Stored items:
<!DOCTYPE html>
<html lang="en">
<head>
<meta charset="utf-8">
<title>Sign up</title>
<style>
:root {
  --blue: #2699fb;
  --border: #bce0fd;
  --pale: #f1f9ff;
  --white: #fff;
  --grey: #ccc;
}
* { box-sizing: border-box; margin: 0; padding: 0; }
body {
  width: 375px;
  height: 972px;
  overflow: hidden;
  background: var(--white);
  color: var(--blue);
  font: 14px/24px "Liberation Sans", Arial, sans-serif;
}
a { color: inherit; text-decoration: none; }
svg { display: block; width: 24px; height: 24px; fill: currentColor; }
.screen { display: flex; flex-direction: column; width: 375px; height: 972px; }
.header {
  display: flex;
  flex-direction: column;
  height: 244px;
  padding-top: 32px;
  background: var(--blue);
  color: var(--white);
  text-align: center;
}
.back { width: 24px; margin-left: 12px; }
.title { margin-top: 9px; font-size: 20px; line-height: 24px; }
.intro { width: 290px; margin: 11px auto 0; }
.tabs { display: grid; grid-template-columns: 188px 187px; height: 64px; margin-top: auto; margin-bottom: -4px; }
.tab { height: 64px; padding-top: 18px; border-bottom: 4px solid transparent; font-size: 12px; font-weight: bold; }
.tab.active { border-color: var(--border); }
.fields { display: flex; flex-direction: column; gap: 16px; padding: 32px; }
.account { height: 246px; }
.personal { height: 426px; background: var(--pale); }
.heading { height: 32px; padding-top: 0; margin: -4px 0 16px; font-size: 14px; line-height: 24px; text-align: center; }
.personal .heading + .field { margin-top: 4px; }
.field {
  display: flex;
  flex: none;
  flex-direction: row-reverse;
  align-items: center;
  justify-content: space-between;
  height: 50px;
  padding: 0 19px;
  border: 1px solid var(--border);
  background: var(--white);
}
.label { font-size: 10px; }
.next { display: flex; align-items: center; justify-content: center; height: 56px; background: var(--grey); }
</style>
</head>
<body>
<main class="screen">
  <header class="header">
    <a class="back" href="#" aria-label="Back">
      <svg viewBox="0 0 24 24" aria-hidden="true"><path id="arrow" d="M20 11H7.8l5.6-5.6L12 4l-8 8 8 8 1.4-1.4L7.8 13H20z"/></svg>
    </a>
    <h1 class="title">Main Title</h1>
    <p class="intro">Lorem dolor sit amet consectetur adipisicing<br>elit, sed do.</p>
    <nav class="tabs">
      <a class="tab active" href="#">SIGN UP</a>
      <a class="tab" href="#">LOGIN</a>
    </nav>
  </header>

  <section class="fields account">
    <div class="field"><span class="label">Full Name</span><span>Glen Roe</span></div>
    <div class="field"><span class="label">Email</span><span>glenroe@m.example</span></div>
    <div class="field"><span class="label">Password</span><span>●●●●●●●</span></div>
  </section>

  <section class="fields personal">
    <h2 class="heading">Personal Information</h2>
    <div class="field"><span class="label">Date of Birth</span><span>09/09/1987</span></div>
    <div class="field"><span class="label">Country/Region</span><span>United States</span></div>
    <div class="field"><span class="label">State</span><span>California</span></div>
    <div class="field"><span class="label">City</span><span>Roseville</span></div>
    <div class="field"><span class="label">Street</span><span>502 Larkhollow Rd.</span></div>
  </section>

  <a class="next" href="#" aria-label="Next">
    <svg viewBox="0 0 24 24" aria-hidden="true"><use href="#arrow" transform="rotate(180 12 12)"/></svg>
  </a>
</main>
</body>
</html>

- **EXERCISE**:
When a line of the data holds the string "text", pick it out and copy it.

- **ANSWER TO THIS EXERCISE**:
a { color: inherit; text-decoration: none; }
  text-align: center;
.heading { height: 32px; padding-top: 0; margin: -4px 0 16px; font-size: 14px; line-height: 24px; text-align: center; }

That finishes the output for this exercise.